21. Dubai bathrooms have water hoses
Every Dubai toilet is supplied with a water hose and 98% of the foreign expats living in the city have no idea what it is for.
Sometimes you enter a toilet and the water is running down the walls and dripping off the ceiling while the person who just left is completely dry. You stand and wonder what in the world they have been doing in there and decide to look for another toilet instead…
Most Muslim countries use a toilet hose to clean themselves. But you don’t really need to get familiar with the system as a tourist in Dubai since all tourist facilities also provide toilet paper. You’ll quickly learn to appreciate the water hose if you end up in a less modern toilet in the Middle East.

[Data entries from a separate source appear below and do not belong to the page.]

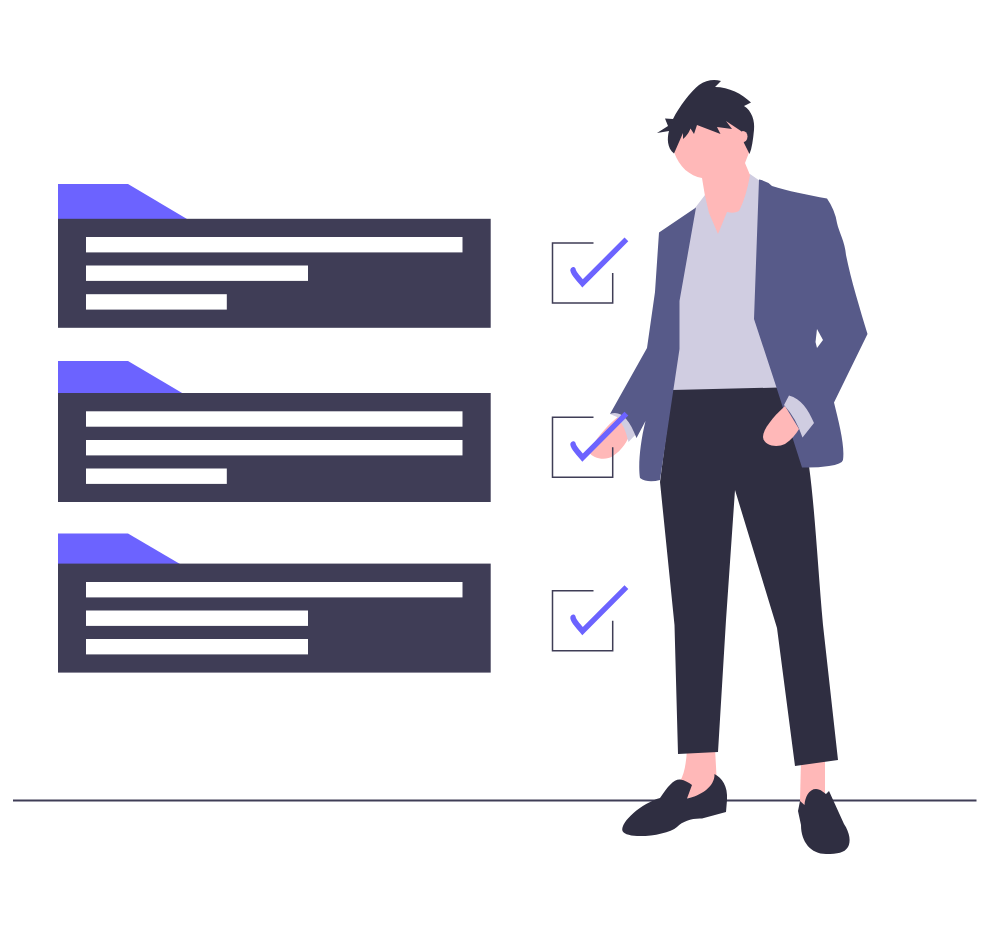
<!DOCTYPE html>
<html lang="en">
<head>
<meta charset="utf-8">
<title>Completed task folders</title>
<style>
:root {
  --paper: #ffffff;
  --accent: #6c63ff;
  --panel: #3f3d56;
  --dark: #2f2e41;
  --jacket: #575a89;
  --shirt: #d0cde1;
  --skin: #ffb8b8;
}
html, body { margin: 0; background: var(--paper); overflow: hidden; }
svg { display: block; width: 999px; height: 934px; }
.tab { fill: var(--accent); }
.panel { fill: var(--panel); }
.bar { fill: var(--paper); }
.box { fill: none; stroke: var(--panel); stroke-width: 1.5; }
.tick { fill: var(--accent); }
.floor { stroke: var(--panel); stroke-width: 2.2; }
.skin { fill: var(--skin); }
.shirt { fill: var(--shirt); }
.jacket { fill: var(--jacket); }
.dark { fill: var(--dark); }
.gap { fill: var(--paper); }
</style>
</head>
<body>
<svg viewBox="0 0 999 934" role="img" aria-label="A man in a blazer standing beside three folders, each with a ticked checkbox">
  <defs>
    <rect id="panel" class="panel" x="58" width="432.7" height="109"/>
    <rect id="bar-long" class="bar" x="86" width="376.5" height="15.4"/>
    <rect id="bar-medium" class="bar" x="86" width="222" height="15.4"/>
    <rect id="bar-short" class="bar" x="86" width="140.8" height="15.4"/>
    <g id="checkbox">
      <path class="box" d="M593.5 243H552.5V303H612.7V273"/>
      <path class="tick" d="M582.3 287.5C577 281 571 275 570.3 270.5C570 267 574.5 265.500 575.500 268.500C576 272 579.500 275 582.800 279.300L624.500 237.500L628.300 241.300Z"/>
    </g>
  </defs>

  <g id="folder-one">
    <path class="tab" d="M58 184H128L187 219H58Z"/>
    <use href="#panel" y="218.800"/>
    <use href="#bar-long" y="237"/>
    <use href="#bar-medium" y="265.500"/>
    <use href="#bar-short" y="294.200"/>
  </g>

  <g id="folder-two">
    <path class="tab" d="M58 361H128L183 393.500H58Z"/>
    <use href="#panel" y="393"/>
    <use href="#bar-long" y="411.300"/>
    <use href="#bar-long" y="440"/>
    <use href="#bar-short" y="468.500"/>
  </g>

  <g id="folder-three">
    <path class="tab" d="M58 533.500H128L180 564H58Z"/>
    <use href="#panel" y="563.600"/>
    <use href="#bar-long" y="582"/>
    <use href="#bar-medium" y="610.500"/>
    <use href="#bar-medium" y="639"/>
  </g>

  <line class="floor" x1="13" y1="800.500" x2="976.500" y2="800.500"/>

  <g id="man">
    <g id="feet">
      <path class="skin" d="M687 748H715L716.500 776L708 794L685 799L680 781Q686 772 687 748Z"/>
      <path class="skin" d="M801 760H825V796L805 806L800 802Z"/>
      <path class="dark" d="M660 798C668 786 674 779 680 779.500C685 780 689 783 692 785L687 798.500C700 796 715 787 714.500 774C722 778 728 786 727 800L726 812L702 818.500C692 818 683 821 677 827C667 836 627 840 622.500 831C620 822 642 803 660 798Z"/>
      <path class="dark" d="M800 801L804.500 805C805 797 809 789 816 789C821 789 824 793 826 794L829 791L844 824C850 833 851 842 848 847C844 853 838 854 826 854C811 854 801 842 801 825L798 811Z"/>
    </g>
    <path id="trousers" class="dark" d="M672 388L778 385L800 440L809 466C815 510 818 570 823 625L838 760L795 766L777 628L735 490L726 620L718 752L678 754L674.500 625L660 482Z"/>
    <path id="shirt" class="shirt" d="M705 195L695 208L676 300L672 390L779 387.500L762 300L760 181L750 174Z"/>
    <g id="head">
      <path class="skin" d="M702 178C690 176 679 167 674 152L684 125L712 112L744 122L750 150L745 163L750 175C748 187 744 202 739 211Q734 214 727 212L718 234L709 213L705 196Z"/>
      <path class="dark" d="M674 153.500C667 148 667 138 669 131L657 133L668 126L665 118.500L673 119C679 107 691 91 699 85C706 80 714 79 721 81L715 87C729 87 742 94 751 102.500L744 106C752 111 755 121 754 130C753 140 752 148 749.500 154L744 143L741 131L726 121L732 129L717 127L720.500 134L697 125L694 134L690.500 128.500Q688 135 683 139V133Z"/>
      <ellipse class="skin" cx="743" cy="136.500" rx="4.500" ry="5.500"/>
    </g>
    <g id="left-hand">
      <path class="skin" d="M619 416C606 426 594 441 589 452C593 459 606 461 613 456C622 450 628 441 631 431Z"/>
      <path class="shirt" d="M610 414Q617 410 625 414L637 433L628.500 442Q625 426 617 417Z"/>
    </g>
    <path id="jacket-left" class="jacket" d="M696 207.500L659 232.500L655 292L647 348L610 414C620 410 629 418 636.500 438L645.500 421C640 443 638 466 640 478C645 482 653 482 660 480L673.500 389L679.500 349V301Z"/>
    <path id="jacket-right" class="jacket" d="M759 179.500Q767 181 772 186C787 191 808 195 827 198.500Q835 210 837 223C839 232 845 242 846 255C851 280 860 309 867.500 334L834 402.500C839 423 845 446 843 460Q842 464 829 466Q816 468 802 467.500L776 386L754 319Z"/>
    <path class="gap" d="M817 329L823 340L817 348L815.500 342Z"/>
    <g id="right-hand">
      <path class="skin" d="M785 406C773 417 763 429 763 437C764 446 777 448 785 444C791 440 796 434 799 429Z"/>
      <path class="shirt" d="M789 395.500C801 399 808 409 814 423L802.500 437.500Q796 418 784 405Z"/>
    </g>
  </g>

  <g id="checkboxes">
    <use href="#checkbox"/>
    <use href="#checkbox" y="174.300"/>
    <use href="#checkbox" y="347.700"/>
  </g>
</svg>
</body>
</html>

22. They love luxury & crazy prestigious projects
Dubai has many rich people and you’ll see it everywhere you go. Luxury cars and yachts attract a lot of attention and people like to be seen…
The third-largest yacht in the world is owned by Sheikh Mohammed, the ruler of Dubai. The yacht named MY Dubai is 162m (531 ft) long and costs 400 million USD. It can hold 115 people!

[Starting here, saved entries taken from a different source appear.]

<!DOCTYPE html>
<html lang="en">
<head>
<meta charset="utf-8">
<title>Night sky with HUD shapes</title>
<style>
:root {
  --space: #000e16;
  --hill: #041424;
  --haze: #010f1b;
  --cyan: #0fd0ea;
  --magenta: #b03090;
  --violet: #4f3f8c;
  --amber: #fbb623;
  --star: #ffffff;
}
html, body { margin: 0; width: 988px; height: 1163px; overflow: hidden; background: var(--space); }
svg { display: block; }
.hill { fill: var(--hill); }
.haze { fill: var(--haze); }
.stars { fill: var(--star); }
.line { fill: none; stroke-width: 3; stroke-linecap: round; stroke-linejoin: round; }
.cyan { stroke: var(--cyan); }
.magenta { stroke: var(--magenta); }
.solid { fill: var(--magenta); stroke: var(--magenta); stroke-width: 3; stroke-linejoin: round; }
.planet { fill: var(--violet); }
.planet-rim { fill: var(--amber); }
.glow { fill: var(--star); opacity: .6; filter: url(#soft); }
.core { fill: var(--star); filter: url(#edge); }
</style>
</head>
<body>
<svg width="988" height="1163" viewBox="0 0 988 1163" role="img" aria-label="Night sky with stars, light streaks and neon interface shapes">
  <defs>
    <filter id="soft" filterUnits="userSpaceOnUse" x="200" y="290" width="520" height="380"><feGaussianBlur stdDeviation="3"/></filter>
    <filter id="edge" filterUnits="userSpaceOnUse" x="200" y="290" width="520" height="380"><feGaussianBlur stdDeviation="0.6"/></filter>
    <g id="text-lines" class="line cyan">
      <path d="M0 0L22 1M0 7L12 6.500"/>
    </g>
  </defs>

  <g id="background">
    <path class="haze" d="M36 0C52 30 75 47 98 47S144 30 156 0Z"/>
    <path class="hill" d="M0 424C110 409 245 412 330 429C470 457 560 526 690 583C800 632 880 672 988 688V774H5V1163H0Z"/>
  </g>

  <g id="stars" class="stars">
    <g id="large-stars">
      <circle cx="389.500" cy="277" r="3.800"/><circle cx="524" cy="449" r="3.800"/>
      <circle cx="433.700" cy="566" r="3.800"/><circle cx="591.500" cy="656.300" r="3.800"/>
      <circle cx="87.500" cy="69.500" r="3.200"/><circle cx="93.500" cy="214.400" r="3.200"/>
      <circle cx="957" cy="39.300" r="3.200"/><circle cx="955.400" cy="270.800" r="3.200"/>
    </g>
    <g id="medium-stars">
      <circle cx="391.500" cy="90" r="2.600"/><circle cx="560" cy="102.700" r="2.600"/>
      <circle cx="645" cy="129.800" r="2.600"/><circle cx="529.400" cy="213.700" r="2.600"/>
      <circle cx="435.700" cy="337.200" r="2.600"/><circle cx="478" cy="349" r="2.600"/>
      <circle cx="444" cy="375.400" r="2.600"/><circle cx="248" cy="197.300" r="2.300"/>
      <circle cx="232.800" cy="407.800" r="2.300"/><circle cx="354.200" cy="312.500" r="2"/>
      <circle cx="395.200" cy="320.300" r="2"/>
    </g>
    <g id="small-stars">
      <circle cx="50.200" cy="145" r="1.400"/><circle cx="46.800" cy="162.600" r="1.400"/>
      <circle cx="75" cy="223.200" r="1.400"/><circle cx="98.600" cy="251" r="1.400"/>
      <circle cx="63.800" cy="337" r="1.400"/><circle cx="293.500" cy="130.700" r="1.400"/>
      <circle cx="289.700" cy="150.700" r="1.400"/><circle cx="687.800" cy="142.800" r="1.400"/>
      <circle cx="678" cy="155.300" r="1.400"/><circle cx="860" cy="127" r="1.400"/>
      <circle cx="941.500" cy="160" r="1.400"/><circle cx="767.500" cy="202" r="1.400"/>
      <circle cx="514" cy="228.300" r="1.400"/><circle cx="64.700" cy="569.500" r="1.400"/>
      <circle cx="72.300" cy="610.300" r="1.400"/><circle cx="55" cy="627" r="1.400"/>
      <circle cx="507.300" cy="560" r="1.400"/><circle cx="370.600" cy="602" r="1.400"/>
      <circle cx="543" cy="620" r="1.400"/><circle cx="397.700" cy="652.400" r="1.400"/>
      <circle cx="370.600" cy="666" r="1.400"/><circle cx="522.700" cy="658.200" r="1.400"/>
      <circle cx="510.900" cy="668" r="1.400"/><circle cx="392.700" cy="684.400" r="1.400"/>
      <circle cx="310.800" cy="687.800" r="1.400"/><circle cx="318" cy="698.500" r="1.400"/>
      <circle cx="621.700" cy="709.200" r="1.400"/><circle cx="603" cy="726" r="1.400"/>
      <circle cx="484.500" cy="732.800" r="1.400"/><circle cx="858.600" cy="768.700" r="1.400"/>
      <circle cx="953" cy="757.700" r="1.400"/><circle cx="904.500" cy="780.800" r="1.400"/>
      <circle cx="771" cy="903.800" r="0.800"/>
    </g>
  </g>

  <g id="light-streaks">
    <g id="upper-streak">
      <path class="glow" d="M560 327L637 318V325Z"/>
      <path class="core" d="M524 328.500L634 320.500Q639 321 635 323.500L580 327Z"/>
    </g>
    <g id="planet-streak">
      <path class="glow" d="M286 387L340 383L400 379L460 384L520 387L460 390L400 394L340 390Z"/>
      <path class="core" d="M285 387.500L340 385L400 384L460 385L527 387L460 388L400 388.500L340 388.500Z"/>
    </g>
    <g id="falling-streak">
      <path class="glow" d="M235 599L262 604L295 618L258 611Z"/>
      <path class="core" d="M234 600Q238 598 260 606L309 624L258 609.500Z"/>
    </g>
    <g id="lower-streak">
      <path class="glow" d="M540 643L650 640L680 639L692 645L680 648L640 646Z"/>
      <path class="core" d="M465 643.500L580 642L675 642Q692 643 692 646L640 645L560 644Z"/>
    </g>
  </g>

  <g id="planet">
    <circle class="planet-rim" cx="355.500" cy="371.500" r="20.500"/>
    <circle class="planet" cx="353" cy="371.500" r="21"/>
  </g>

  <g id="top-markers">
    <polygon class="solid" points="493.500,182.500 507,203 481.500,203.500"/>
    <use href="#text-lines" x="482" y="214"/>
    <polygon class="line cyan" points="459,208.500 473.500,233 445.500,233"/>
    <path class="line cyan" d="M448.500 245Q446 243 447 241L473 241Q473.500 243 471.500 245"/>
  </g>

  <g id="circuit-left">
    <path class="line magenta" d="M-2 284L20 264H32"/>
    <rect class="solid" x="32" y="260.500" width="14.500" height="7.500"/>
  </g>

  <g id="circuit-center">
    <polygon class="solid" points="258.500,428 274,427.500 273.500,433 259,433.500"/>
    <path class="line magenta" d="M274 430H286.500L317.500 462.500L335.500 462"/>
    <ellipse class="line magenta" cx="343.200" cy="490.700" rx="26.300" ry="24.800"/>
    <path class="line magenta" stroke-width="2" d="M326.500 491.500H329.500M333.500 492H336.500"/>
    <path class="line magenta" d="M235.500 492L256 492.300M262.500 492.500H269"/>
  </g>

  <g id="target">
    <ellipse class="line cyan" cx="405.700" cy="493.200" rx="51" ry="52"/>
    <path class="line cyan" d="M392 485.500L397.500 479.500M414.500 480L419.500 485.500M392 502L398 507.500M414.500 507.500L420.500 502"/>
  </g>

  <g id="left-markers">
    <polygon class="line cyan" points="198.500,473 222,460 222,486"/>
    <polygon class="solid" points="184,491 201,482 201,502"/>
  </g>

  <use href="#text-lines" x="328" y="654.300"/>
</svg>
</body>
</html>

Dubai has some prestigious projects that in the beginning often sound too crazy to be true. At first, many of them seem like an impossible dream. Yet, time and again, they make it happen. Just think of the stunning Palm Jumeirah (picture below), but there are many, many other examples like that. They sure have leaders that dream big and make it happen!
23. Dubai has been awarded more than 130 Guinness World Records
These include three for Dubai Miracle Garden and no less than 11 for the Burj Khalifa, the world’s tallest building. More weird and wonderful feats include the fastest police car in service, most people to parachute from a balloon simultaneously, and the longest underwater live radio broadcast.
24. The hottest temperature ever recorded in Dubai was in July 2002
During a particularly hot summer in July 2002, the temperature in Dubai was recorded at a toasty 52.1 degrees Celsius.